Leonard G. Shepard was the first officer in permanent charge of the Revenue Marine. He was born in Massachusetts on 10 March 1846 and appointed as a Third Lieutenant in the Revenue Marine Service on 6 June 1866. He was appointed as Chief, Revenue Marine Service on 28 December 1889 and Chief of the Revenue Cutter Service on 31July 1894.
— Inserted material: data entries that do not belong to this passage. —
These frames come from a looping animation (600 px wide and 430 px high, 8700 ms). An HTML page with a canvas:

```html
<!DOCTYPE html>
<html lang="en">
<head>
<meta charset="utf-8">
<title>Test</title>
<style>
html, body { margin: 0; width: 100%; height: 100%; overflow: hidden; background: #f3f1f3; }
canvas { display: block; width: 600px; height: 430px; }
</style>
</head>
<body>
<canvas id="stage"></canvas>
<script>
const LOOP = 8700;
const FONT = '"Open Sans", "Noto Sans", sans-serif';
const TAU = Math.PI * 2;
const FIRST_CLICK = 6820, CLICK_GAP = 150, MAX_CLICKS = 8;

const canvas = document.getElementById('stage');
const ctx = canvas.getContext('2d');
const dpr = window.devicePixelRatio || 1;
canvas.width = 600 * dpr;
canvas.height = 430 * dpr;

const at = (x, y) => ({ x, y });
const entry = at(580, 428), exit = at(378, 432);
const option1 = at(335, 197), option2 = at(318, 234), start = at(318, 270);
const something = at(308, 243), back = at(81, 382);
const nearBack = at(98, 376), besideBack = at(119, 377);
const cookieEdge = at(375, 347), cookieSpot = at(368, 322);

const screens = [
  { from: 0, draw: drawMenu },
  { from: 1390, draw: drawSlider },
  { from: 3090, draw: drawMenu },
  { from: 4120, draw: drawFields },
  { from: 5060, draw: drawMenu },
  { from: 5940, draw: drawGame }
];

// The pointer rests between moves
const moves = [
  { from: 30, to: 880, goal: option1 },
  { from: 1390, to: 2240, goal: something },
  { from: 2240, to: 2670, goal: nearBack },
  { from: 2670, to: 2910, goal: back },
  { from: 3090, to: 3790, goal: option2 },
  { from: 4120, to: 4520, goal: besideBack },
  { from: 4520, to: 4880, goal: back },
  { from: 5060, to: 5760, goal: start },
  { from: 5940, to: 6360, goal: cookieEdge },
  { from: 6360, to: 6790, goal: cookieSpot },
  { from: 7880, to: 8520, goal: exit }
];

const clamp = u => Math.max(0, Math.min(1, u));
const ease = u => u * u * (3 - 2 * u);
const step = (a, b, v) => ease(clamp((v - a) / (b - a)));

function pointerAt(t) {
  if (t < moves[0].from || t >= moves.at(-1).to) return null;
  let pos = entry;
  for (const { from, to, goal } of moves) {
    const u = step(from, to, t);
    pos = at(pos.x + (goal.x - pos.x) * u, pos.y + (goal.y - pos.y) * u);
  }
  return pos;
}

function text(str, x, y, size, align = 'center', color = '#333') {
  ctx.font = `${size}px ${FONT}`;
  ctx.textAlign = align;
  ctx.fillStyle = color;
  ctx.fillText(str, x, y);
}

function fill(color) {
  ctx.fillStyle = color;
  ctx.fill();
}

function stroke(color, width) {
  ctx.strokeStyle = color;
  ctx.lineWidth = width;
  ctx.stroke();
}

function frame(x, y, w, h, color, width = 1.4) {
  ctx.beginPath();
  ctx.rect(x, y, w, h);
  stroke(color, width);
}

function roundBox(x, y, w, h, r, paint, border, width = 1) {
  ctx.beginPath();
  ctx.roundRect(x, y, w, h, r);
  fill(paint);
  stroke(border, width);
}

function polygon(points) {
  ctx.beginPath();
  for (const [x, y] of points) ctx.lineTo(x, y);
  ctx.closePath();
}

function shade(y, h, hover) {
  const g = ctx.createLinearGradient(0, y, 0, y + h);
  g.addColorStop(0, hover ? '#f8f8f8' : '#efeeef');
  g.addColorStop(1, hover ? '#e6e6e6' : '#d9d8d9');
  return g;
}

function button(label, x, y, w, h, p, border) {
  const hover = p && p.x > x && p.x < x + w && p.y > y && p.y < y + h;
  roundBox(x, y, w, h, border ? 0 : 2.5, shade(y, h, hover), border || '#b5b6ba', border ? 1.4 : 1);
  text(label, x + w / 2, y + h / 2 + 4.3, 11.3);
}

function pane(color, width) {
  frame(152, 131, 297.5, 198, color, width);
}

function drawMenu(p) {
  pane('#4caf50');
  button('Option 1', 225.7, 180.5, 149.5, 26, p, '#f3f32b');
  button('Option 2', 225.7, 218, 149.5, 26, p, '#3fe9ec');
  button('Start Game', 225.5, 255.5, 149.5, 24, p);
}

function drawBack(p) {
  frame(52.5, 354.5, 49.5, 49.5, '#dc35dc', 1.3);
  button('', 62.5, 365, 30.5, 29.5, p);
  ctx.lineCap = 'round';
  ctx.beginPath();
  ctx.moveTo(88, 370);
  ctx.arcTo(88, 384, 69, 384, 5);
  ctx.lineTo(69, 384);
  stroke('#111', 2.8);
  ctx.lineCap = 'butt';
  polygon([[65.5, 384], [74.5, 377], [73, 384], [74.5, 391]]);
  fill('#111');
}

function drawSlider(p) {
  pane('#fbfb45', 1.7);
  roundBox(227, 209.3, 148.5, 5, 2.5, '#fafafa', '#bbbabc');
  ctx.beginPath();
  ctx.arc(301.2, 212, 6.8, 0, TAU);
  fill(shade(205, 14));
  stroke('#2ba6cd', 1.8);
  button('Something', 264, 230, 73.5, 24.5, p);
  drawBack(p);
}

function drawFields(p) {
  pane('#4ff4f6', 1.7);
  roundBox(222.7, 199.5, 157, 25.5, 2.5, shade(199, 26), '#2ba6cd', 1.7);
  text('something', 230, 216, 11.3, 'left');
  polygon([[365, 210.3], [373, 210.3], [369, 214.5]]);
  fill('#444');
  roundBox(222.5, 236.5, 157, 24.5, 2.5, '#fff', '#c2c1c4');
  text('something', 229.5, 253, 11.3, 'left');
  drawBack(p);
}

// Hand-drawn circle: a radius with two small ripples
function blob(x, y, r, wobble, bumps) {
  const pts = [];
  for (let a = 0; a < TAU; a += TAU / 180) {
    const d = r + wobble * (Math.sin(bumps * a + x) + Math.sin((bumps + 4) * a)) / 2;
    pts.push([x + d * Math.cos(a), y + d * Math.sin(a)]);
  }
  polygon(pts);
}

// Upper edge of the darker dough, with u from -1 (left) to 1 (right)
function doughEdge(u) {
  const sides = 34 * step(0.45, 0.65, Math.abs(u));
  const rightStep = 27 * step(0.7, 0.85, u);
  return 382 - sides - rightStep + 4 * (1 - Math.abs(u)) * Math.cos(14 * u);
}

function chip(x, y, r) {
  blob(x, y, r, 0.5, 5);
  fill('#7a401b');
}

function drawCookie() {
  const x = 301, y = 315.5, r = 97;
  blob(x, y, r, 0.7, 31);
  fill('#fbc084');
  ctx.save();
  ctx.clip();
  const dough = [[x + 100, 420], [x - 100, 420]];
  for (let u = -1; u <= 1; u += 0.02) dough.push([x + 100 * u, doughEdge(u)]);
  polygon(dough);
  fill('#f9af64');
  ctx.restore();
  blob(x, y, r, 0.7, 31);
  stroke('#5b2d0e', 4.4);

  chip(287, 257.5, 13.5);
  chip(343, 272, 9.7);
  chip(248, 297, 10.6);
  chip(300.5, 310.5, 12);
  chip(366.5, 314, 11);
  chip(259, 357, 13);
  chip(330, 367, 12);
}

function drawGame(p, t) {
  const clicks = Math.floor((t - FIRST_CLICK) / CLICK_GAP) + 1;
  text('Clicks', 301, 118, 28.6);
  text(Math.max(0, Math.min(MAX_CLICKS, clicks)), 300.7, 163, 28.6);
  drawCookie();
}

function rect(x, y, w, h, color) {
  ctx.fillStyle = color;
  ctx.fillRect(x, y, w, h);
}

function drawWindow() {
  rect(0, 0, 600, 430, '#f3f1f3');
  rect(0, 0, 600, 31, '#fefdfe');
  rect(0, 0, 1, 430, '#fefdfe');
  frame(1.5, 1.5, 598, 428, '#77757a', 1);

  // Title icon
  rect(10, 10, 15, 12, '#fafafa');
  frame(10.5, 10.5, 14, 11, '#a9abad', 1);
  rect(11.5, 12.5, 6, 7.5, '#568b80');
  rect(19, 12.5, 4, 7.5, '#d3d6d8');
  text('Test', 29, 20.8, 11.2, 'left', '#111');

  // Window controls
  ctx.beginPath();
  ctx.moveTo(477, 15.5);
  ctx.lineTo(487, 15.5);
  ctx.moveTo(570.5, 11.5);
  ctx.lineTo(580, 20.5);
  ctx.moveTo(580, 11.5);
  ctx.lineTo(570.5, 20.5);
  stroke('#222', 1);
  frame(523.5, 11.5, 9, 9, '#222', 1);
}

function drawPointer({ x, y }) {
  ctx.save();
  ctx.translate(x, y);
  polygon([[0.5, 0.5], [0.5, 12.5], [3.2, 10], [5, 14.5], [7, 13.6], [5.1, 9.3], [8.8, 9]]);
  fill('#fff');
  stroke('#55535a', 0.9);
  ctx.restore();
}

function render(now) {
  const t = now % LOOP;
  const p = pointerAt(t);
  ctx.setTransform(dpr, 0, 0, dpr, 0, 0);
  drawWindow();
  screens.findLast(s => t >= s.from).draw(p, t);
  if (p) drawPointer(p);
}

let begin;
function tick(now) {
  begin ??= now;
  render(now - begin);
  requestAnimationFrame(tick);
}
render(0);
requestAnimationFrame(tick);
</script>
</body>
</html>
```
During his tenure as Chief of the service, Shepard was very concerned with personnel issues. Foremost among these was the stagnation of the officer corps. So many officers, some over the age of 80, filled the higher levels of command there were almost no opportunities for junior officer advancement. This meant that officers were often past their prime before they ever had the opportunity to command. As such, Shepard fought for the passage of HR 6723. This bill created a medical board that examined senior officers and eliminated those not fit to command. Though this was not a permanent solution, it did initially clear a number of senior billets. This reinstated upward mobility and revitalized the officer corps. Shepard also worked toward material improvement of the fleet. As a result, a number of modern cutters were constructed and commissioned. While he was still in office, however, Shepard contracted pneumonia and he died in Washington, DC on 1 March 1895.